The second cartoon, which depicts two figures (male and female) disassembling the (literally) constructed framework of gender, demonstrates how ultimately (behind the guise of gender, and beyond the limits of sex) we are all individuals. The structural representation of the sex symbols shows how pervasive the gender binary is in our culture, and how difficult it is to break through it (according to the cartoon, it requires a hammer!). Additionally, the physical separation of the two symbols reinforces Laqueur’s idea of two “opposite and incommensurable biological sexes” (154). This biological distinction serves to legitimize and reinforce this cultural gender binary. Men and women are not the same, nor are they equal.

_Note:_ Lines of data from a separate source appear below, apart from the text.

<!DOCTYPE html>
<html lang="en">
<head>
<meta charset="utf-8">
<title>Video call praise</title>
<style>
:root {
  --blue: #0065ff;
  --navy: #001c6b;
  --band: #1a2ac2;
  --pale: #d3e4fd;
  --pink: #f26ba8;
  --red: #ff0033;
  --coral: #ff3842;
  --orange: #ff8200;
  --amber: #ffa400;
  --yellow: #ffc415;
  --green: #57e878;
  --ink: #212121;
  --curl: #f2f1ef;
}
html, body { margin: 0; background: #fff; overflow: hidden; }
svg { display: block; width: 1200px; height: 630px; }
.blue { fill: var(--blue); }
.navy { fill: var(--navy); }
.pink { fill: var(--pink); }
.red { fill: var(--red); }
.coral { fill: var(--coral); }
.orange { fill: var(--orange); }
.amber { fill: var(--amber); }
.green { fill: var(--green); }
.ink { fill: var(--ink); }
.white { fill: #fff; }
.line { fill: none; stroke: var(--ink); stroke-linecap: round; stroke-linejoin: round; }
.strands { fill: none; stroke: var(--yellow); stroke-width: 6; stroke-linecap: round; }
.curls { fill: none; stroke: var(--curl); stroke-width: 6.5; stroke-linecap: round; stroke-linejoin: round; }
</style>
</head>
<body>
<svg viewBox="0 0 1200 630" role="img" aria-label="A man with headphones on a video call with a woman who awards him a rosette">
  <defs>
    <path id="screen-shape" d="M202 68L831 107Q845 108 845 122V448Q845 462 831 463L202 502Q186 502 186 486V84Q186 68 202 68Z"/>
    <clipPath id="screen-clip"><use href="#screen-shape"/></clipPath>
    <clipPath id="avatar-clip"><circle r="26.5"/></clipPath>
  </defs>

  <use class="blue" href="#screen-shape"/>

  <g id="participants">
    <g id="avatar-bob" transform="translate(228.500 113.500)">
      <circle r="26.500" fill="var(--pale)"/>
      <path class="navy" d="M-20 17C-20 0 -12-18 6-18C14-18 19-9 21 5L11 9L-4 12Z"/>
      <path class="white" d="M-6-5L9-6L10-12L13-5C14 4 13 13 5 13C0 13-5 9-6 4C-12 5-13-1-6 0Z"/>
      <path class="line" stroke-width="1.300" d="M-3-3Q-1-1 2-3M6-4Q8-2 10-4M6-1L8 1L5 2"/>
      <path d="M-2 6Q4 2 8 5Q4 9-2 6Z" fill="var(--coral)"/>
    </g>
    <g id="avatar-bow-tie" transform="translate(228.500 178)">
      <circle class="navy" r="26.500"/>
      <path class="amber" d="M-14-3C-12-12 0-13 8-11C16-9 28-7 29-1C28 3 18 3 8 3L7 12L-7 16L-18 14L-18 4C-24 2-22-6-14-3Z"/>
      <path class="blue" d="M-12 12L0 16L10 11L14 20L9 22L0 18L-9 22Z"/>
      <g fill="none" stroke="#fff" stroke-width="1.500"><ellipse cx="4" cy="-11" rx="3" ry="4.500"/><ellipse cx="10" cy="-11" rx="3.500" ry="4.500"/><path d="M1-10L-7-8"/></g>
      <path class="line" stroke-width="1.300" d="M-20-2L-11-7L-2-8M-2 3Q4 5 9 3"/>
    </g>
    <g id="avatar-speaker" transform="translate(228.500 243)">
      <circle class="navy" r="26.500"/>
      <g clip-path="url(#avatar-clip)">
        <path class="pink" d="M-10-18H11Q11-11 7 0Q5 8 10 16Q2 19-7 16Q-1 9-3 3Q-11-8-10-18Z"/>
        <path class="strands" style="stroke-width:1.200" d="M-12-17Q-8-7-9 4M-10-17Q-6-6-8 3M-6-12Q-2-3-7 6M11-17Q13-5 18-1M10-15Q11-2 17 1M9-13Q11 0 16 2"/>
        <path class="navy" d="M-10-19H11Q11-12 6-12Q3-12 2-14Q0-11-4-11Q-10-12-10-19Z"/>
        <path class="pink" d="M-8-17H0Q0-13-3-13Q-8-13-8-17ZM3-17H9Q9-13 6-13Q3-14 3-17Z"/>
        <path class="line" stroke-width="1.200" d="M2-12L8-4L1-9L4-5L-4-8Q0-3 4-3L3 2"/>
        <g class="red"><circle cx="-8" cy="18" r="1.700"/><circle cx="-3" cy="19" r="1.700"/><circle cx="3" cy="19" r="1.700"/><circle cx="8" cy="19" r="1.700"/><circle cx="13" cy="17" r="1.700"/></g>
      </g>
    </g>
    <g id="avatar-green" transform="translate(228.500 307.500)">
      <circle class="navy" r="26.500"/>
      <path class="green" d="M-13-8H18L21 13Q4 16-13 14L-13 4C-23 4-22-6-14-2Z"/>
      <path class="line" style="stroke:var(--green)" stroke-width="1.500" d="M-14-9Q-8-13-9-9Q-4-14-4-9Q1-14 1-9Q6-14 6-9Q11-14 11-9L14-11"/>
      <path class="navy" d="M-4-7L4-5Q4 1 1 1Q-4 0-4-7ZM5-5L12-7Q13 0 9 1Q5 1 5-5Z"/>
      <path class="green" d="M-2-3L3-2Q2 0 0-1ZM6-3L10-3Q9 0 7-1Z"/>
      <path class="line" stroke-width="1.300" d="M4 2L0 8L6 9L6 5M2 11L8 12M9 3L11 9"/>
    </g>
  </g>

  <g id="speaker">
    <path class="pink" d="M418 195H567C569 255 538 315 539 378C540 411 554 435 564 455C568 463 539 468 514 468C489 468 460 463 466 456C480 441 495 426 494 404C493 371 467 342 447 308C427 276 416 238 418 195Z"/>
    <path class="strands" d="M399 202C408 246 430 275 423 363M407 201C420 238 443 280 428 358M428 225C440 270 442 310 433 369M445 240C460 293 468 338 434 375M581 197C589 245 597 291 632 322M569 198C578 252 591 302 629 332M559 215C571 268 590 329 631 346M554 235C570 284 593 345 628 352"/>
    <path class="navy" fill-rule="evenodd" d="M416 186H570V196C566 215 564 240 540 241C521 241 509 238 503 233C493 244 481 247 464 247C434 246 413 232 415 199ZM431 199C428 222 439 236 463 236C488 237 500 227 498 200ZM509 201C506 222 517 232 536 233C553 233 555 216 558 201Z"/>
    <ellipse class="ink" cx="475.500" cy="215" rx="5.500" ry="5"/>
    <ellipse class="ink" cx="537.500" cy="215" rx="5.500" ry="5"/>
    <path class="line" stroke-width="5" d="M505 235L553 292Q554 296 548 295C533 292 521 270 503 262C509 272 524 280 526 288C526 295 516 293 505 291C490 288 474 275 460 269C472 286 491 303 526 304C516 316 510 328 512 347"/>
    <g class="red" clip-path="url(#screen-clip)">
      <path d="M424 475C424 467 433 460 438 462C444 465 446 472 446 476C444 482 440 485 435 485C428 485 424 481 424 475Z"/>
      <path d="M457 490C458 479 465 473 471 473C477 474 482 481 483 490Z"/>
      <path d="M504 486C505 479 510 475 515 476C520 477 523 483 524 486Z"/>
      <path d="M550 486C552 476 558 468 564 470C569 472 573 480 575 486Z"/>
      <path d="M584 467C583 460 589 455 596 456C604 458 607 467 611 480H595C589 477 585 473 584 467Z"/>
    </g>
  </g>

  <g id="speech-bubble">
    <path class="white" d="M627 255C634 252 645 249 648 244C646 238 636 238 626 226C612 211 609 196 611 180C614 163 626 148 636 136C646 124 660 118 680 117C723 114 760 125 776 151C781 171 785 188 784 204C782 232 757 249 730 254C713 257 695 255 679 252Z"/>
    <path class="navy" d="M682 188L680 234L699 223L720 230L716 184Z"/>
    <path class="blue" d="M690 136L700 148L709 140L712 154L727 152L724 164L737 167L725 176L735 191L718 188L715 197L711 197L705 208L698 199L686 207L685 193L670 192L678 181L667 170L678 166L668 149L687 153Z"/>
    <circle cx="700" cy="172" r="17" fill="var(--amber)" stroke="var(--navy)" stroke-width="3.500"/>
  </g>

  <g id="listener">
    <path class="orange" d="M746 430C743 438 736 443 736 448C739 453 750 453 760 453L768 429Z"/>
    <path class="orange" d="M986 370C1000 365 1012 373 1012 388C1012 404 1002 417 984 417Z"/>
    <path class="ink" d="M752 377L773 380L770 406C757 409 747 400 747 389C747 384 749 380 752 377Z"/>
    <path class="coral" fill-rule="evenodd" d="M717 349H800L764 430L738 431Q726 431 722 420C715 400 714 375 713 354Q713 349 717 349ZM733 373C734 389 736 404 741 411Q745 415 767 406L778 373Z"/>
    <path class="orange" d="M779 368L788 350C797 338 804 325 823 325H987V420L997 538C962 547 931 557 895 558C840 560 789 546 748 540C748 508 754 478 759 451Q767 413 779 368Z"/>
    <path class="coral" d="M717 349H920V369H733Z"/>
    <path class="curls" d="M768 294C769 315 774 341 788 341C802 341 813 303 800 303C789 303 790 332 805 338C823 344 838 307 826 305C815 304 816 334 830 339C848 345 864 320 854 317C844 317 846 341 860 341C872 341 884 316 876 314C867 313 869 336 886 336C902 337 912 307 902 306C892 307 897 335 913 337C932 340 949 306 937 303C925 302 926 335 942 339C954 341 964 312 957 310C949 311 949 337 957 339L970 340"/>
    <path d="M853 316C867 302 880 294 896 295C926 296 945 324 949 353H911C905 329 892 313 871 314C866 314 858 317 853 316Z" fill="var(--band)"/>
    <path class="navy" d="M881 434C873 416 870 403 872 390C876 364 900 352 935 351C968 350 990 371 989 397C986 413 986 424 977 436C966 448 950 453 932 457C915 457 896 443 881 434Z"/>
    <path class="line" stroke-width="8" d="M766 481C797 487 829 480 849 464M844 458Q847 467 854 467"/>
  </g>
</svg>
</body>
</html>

Since considering homosexuality as an “other” category stems from the normative view that people ought to be attracted to members of the opposite sex and fit neatly into their respective gender roles, the medicalization of homosexuality further exemplifies the desire to precisely map any deviations from a sexual or sex-related norm. Terry outlines the perspectives of many groups and individuals on homosexuality, explaining how the psychoanalysts’ “theories reflected preconceived notions that the individual’s healthy adjustment to normative gender roles and monogamous reproductive heterosexuality were favorable” (57). Though the psychoanalysts did not view homosexuality as some sort of hereditary defect that could be cured, they were worried about its prevalence and its threat to cultural progress (62). Thus, the Freud camp, while resisting the medicalization of homosexuality, still upheld the heteronormative values of gender roles, related sexual preference, and monogamy.
The Irvine article entitled “Regulated Passions: The Invention of Inhibited Sexual Desire and Sexual Addiction” addresses the phenomenon of medicalizing and normalizing sexual desire. Irvine discusses the invention of the diagnostic constructs, their arbitrariness, and how they reflect “cultural traditions and anxieties” (315). She also draws a connection between the field of addictionology and professional expansion (318). She identifies the issues with how “the assertion of exact definitional and diagnostic criteria poses an enormous challenge when ‘disease’ is a generalized set of signifiers of cultural chaos and social control” (319). This concern reflects the inter-dependency of science and culture and exposes the abuse of expertise and medicine in dictating cultural interpretations of natural variation, whether it be “levels of desire,” homosexuality, gender, or sex.
It seems that the medicalization of various conditions and ways of life serves to reinforce dichotomies and cultural norms. Therefore, medical expertise and medicalizing conditions strengthen the walls of normalcy and expectation, as represented in cartoon 2. Though the constructed binary depicted in the cartoon is gender and/or sex, the symbolic value extends to normalizing heterosexuality or sexual desire. Medicalizing these conditions makes it more difficult to break out of these structural restraints and to be accepted in society as an individual -- not a precisely mapped deviation from a correct, valued norm.
Irvine, Janice M. 1995. “Regulated Passions: The Invention of Inhibited Sexual Desire and Sexual Addiction.” In Deviant Bodies: Critical Perspectives on Difference in Science and Popular Culture. Edited by Jennifer Terry and Jacqueline Urla. Pp. 314-337. Bloomington and Indianapolis: Indiana University Press.
Laqueur, Thomas. 1990. “Discovery of the Sexes.” In Making Sex: Body and Gender from the Greeks to Freud. Cambridge: Harvard University Press. Pp. 149-192.
Terry, Jennifer. 1999. “Medicalizing Homosexuality.” In American Obsession: Science, Medicine, and Homosexuality in Modern Society. Chicago: University of Chicago Press. Pp. 40-73.